I always tell the students who come to work with us that there is no need for fashion of any kind on our farm, which includes fingernails, toenails, suntans, designer sunglasses, cute tops, cute shoes, etc, etc, etc. :-)
There is no one here to impress! However, maybe I am wrong about all this. First things first. Maybe I should be trying to look a little better myself!
As I finally finished mulching our green garlic this afternoon, I realized I would be a complete mess if someone came to take a photo of me. Seriously, I would be a 'real' mess, complete with blue jeans that just keep getting more stained, thinner, and maybe even looser, boots with cracks in them, two left gloves (I have probably worn out the right-handed ones), straw all over me, in my hair, stuck to my vest, in my gloves and down my boots, 'hoodie hair', some stray sunglasses left on the farm (not cute or designer), with an assortment of layers on top, some of which were out-grown by my boys.
Thankfully, no one did!
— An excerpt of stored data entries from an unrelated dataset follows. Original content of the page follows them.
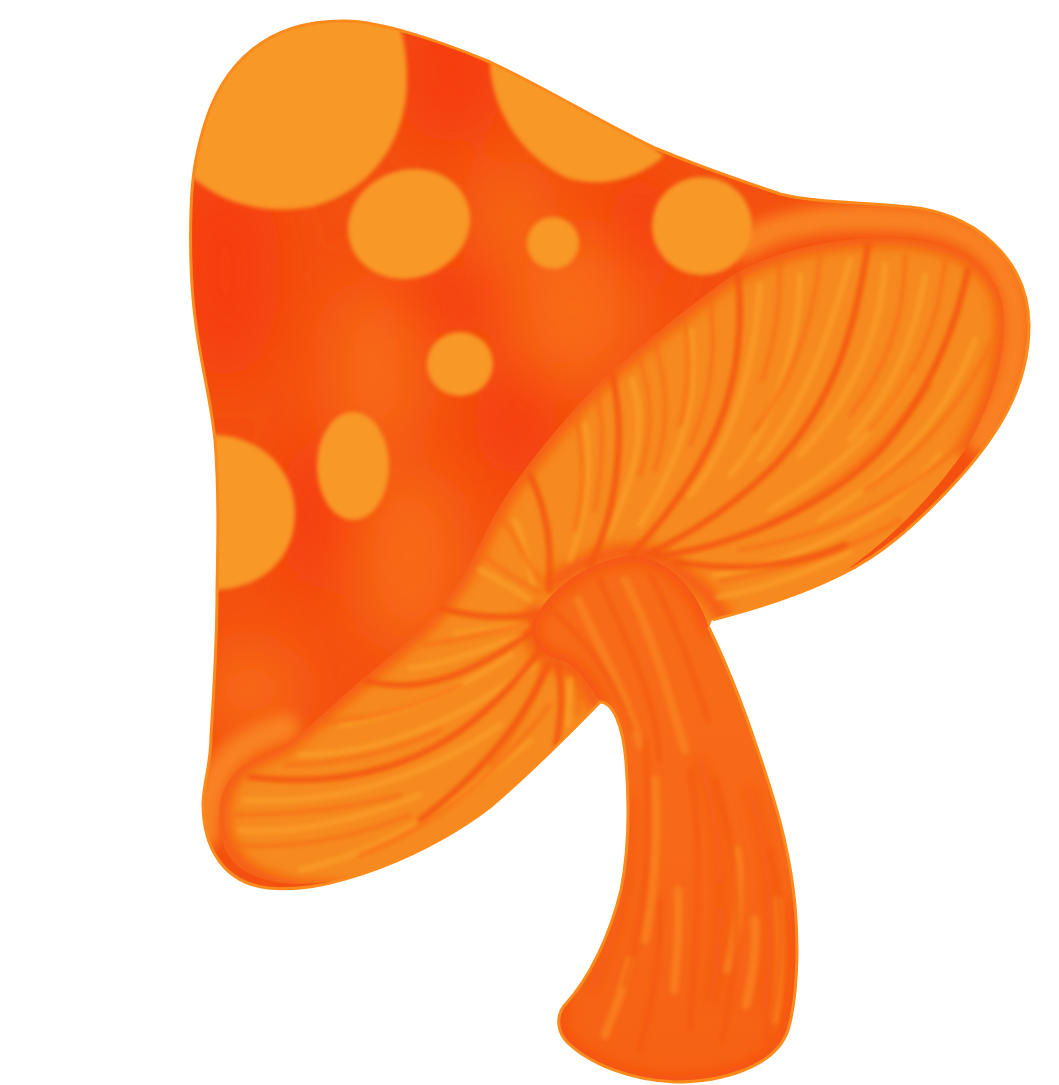
<!DOCTYPE html>
<html lang="en">
<head>
<meta charset="utf-8">
<title>Orange mushroom</title>
<style>
:root {
  --paper: #ffffff;
  --red: #f63c0a;
  --vermilion: #f4500f;
  --orange: #f86a17;
  --amber: #f68a20;
  --spot: #f89827;
  --edge: #fb8a1c;
}
html, body { margin: 0; background: var(--paper); overflow: hidden; }
svg { display: block; width: 1059px; height: 1085px; }
.cap-base { fill: var(--vermilion); }
.red { fill: var(--red); }
.orange { fill: var(--orange); }
.spots { fill: var(--spot); }
.gill-base { fill: var(--amber); }
.line { fill: none; stroke-linecap: round; stroke-linejoin: round; }
.fold { stroke: #f4590f; stroke-width: 6; }
.fine { stroke: var(--orange); stroke-width: 4; opacity: .75; }
.glow { stroke: #fb9f2b; stroke-width: 6; opacity: .75; }
.rim { stroke: #f6500f; stroke-width: 13; }
.outline { stroke: var(--edge); stroke-width: 3; }
</style>
</head>
<body>
<svg viewBox="0 0 1059 1085" role="img" aria-label="Orange mushroom with a spotted cap and a curved stem">
  <defs>
    <path id="cap" d="M345 21C380 21 440 41 490 62C550 90 600 122 655 148C700 167 745 182 780 194C815 203 865 202 910 207C975 214 1028 258 1029 325C1029 385 1000 435 950 488C915 525 880 556 840 575C800 595 755 609 712 620L700 650L600 702C565 738 530 773 490 807C440 845 385 868 345 879C315 888 290 890 268 888C225 883 203 850 203 803C204 780 211 765 211 735C214 690 217 640 217 590C218 540 219 490 215 440C211 400 201 365 196 325C191 290 190 245 191 210C192 175 196 155 203 130C222 62 268 20 345 21Z"/>
    <path id="gills" d="M219 815C220 780 238 765 268 754C300 740 330 705 370 673C400 648 430 624 446 600C475 565 485 525 510 490C540 448 570 412 605 377C650 338 690 305 730 277C775 250 830 239 880 238C935 238 985 250 1002 300C1009 345 995 400 965 450C930 500 890 540 840 575C800 595 755 609 712 620L700 650L600 702C565 738 530 773 490 807C440 845 385 868 345 879C300 888 265 885 240 868C226 856 219 840 219 815Z"/>
    <path id="stem" d="M533 622C548 590 588 560 630 556C670 556 698 592 709 628C727 665 743 706 757 748C775 800 790 850 795 905C799 950 797 1000 788 1030C775 1068 720 1082 675 1082C630 1080 590 1064 568 1043C557 1032 556 1017 564 1006C590 978 610 935 621 890C629 850 629 800 626 762C623 725 613 702 600 702C588 685 580 668 563 661C545 657 528 647 533 622Z"/>
    <clipPath id="cap-clip"><use href="#cap"/></clipPath>
    <clipPath id="gill-clip"><use href="#gills"/></clipPath>
    <clipPath id="stem-clip"><use href="#stem"/></clipPath>
    <filter id="blur-large" x="-60%" y="-60%" width="220%" height="220%"><feGaussianBlur stdDeviation="28"/></filter>
    <filter id="blur-medium" x="-30%" y="-30%" width="160%" height="160%"><feGaussianBlur stdDeviation="7"/></filter>
    <filter id="blur-small" x="-10%" y="-10%" width="120%" height="120%"><feGaussianBlur stdDeviation="2"/></filter>
    <linearGradient id="stem-tone" x1="0" y1="0" x2="0" y2="1">
      <stop offset="0" stop-color="#f76c18"/>
      <stop offset=".55" stop-color="#f76818"/>
      <stop offset="1" stop-color="#f66114"/>
    </linearGradient>
  </defs>

  <g id="mushroom-cap" clip-path="url(#cap-clip)">
    <use href="#cap" class="cap-base"/>
    <g filter="url(#blur-large)">
      <ellipse class="red" cx="450" cy="70" rx="55" ry="75"/>
      <ellipse class="red" cx="225" cy="270" rx="55" ry="110"/>
      <ellipse class="red" cx="430" cy="300" rx="80" ry="34"/>
      <ellipse class="red" cx="315" cy="515" rx="35" ry="80"/>
      <ellipse class="red" cx="515" cy="420" rx="40" ry="60"/>
      <ellipse class="red" cx="640" cy="230" rx="30" ry="60"/>
      <ellipse class="orange" cx="375" cy="370" rx="42" ry="85"/>
      <ellipse class="orange" cx="575" cy="310" rx="60" ry="75"/>
      <ellipse class="orange" cx="410" cy="560" rx="50" ry="90"/>
      <ellipse class="orange" cx="510" cy="215" rx="28" ry="55"/>
      <ellipse class="orange" cx="250" cy="690" rx="50" ry="45"/>
    </g>
    <g filter="url(#blur-medium)">
      <path class="line" stroke="#f98320" stroke-width="28" d="M206 835C205 770 232 745 285 728M745 245C790 215 860 216 920 221C990 232 1018 275 1017 330C1016 375 1000 410 980 440"/>
    </g>
    <g id="cap-spots" class="spots" filter="url(#blur-small)">
      <path d="M180 165C215 205 265 215 310 207C375 192 407 135 407 80C407 55 404 40 398 20L300 0L180 90Z"/>
      <path d="M490 52C487 105 520 155 565 177C600 190 640 178 664 156L590 95Z"/>
      <ellipse cx="409" cy="224" rx="62" ry="54" transform="rotate(-20 409 224)"/>
      <ellipse cx="702" cy="226" rx="50" ry="49"/>
      <circle cx="553" cy="243" r="26"/>
      <ellipse cx="460" cy="364" rx="33" ry="32"/>
      <ellipse cx="353" cy="466" rx="36" ry="54"/>
      <path d="M205 435C260 432 295 470 295 513C295 560 260 592 205 590Z"/>
    </g>
  </g>

  <g id="mushroom-gills" clip-path="url(#gill-clip)">
    <use href="#gills" class="gill-base"/>
    <g filter="url(#blur-medium)">
      <path class="line rim" d="M345 890C290 893 219 880 221 815C222 780 238 765 268 754C300 740 330 705 370 673C400 648 430 624 446 600C475 565 485 525 510 490C540 448 570 412 605 377C650 338 690 305 730 277C775 250 830 239 880 238C935 238 985 250 1002 300C1009 345 995 400 965 450"/>
      <path class="line rim" d="M550 585C580 560 630 540 665 560C700 585 715 600 725 620M535 610C525 640 540 665 580 670L595 705"/>
    </g>
    <g id="gill-light" class="line glow" filter="url(#blur-small)">
      <path d="M585 425C592 470 585 520 570 560M632 380C650 430 630 490 607 535M690 330C700 400 680 460 640 525M760 285C755 360 735 440 690 495M800 275C800 350 770 430 730 475M850 260C825 350 800 410 760 460M885 265C880 340 850 400 800 455M925 275C915 340 890 395 850 440M912 375C880 430 830 475 770 510M975 340C950 410 900 470 820 520M940 455C880 525 800 560 715 575M850 552C800 575 760 590 718 597"/>
      <path d="M515 520C525 545 530 565 533 585M480 570C500 580 515 590 530 600M455 635C480 630 505 626 525 626M410 668C450 665 490 645 520 638M340 725C400 715 460 690 510 655M300 755C380 755 460 720 535 665M245 800C340 805 430 775 500 725M240 830C300 835 360 818 420 795M300 870C390 850 460 800 530 740M570 680L568 725"/>
    </g>
    <g id="gill-fine-folds" class="line fine" filter="url(#blur-small)">
      <path d="M575 415C585 460 585 490 575 530M597 395C605 430 602 470 595 510M640 360C655 405 650 440 640 475M655 345C670 390 668 430 655 470M685 322C690 360 690 390 680 425M710 300C717 350 710 400 690 445M780 262C780 310 775 340 762 380M820 255C815 320 790 385 755 430M905 255C905 320 885 370 850 415M945 260C940 320 915 380 870 430M990 345C965 400 925 450 865 490M930 385C890 440 840 485 770 525M960 445C900 500 830 535 740 550M900 520C840 555 780 570 720 582"/>
      <path d="M500 515C518 540 525 560 540 580M475 550C495 565 515 580 540 592M425 645C460 640 490 632 525 625M325 722C370 720 420 705 460 685M285 765C340 765 400 750 440 730M235 815C290 815 350 808 400 795M235 845C300 850 360 835 410 815M360 855C440 825 500 770 550 705M545 660C535 700 515 735 490 765M580 675L578 715"/>
    </g>
    <g id="gill-folds" class="line fold" filter="url(#blur-small)">
      <path d="M530 475C547 510 552 545 549 590M612 375C626 430 618 510 590 565M738 275C747 370 725 455 630 556M868 245C855 330 835 400 775 465C735 505 690 535 640 558M968 270C955 330 930 390 885 445C830 505 740 545 655 557M845 545C800 565 740 573 675 562"/>
      <path d="M440 608C475 618 510 620 545 612M365 680C430 700 490 660 535 630M250 777C350 790 430 760 480 715C505 695 525 670 540 650M420 820C480 775 525 720 548 665M558 665C563 690 562 715 556 745"/>
    </g>
  </g>

  <use href="#cap" class="line outline" fill="none"/>
  <path id="gap-beside-stem" fill="var(--paper)" d="M600 702L640 690L720 624L712 620L709 628L757 748L640 800L626 762C623 725 613 702 600 702Z"/>

  <g id="mushroom-stem" clip-path="url(#stem-clip)">
    <use href="#stem" fill="url(#stem-tone)"/>
    <g filter="url(#blur-medium)">
      <path class="line rim" d="M564 1006C556 1017 557 1032 568 1043C590 1064 630 1082 675 1082C720 1082 775 1068 788 1030C798 1000 799 950 795 905"/>
      <path class="line rim" d="M709 628C698 592 670 556 630 556C588 560 548 590 533 622C528 647 545 657 563 661C580 668 588 685 600 702"/>
      <path class="line" stroke="#f45211" stroke-width="10" opacity=".65" d="M630 800C632 870 620 935 590 990M700 760C725 840 725 910 712 1000M750 790C772 860 775 930 765 1010"/>
    </g>
    <g id="stem-highlights" class="line" stroke="#f98420" stroke-width="9" opacity=".75" filter="url(#blur-small)">
      <path d="M625 580C655 640 670 700 685 750M578 600C600 650 625 690 640 745M655 780C658 840 655 890 645 940M678 890C680 925 677 955 674 990M737 850C742 890 738 930 728 970M755 920C757 950 752 980 746 1005M630 960C622 995 612 1015 605 1035M778 900C782 950 779 990 774 1020"/>
    </g>
    <g id="stem-grain" class="line" stroke="#f3540f" stroke-width="4" opacity=".7" filter="url(#blur-small)">
      <path d="M600 580C625 640 655 690 660 760M555 612C590 645 615 680 632 730M650 575C675 620 692 670 708 720M645 740C650 820 650 900 625 985M690 770C705 850 695 930 690 1030M715 780C745 870 740 960 722 1040M660 900C662 960 650 1010 640 1050M770 850C788 920 780 990 765 1040"/>
    </g>
  </g>
  <path id="stem-outline" class="line outline" d="M709 628C727 665 743 706 757 748C775 800 790 850 795 905C799 950 797 1000 788 1030C775 1068 720 1082 675 1082C630 1080 590 1064 568 1043C557 1032 556 1017 564 1006C590 978 610 935 621 890C629 850 629 800 626 762C623 725 613 702 600 702"/>
</svg>
</body>
</html>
So you have to imagine what I looked like as we finally finally finished putting the garlic to bed for the year. I'm not sure 'the look' of the woman featured in this article is for me (is that scarf functional in any way or just very very very long?), but maybe I do need help with fashion on the farm, at least being less messy! Advisers are welcome. :-)
In any case, getting back to the the article, I hope you read it. I loved several things about it:
1) "Aim high, otherwise, why bother getting out of bed in the morning?"
2) "This is a revolution, but we are gentle revolutionaries."
3) "There's a feeling we're doing something significant rather than just moaning."
My husband was saddened however by the black-and-white comment that "men meet at bars and plan wars while women meet for coffee and plan good things", like this effort called Incredible Edible, in which the goal is for the town to feed itself while also helping to boost the local economy. "That doesn't leave much room in the middle for men", says Dick. I know plenty of men playing major roles in this local food evolution (i.e. revolution) and of course he is one of them (as are many good men I know, including my two sons), but the important point of this story is the awareness that so much of what we can do to help ourselves is in our heart, at the end of our two hands, and right under our feet, both "taking back" our food and sharing the local bounty within our local community.
From seed to satisfaction, from sowing to sharing, I hope you join the gentle growing revolution in 2012, but you can look for your own local growers now throughout the winter and support them with your purchases. There used to be an old ad (I forget what it was for) that said '________ It does a body good'. I hope you'll fill in that blank with "Growing your own food does a body good!" where 'body' = you plus your community.
And you do not need to make a 'fashion statement' to be part of this revolution. Just put a smile on your face, and I doubt that anyone will notice the straw in your hair. :-)
"Cultivate your life - you are what you grow - inch by inch, row by row"
Diana Dyer, MS, RD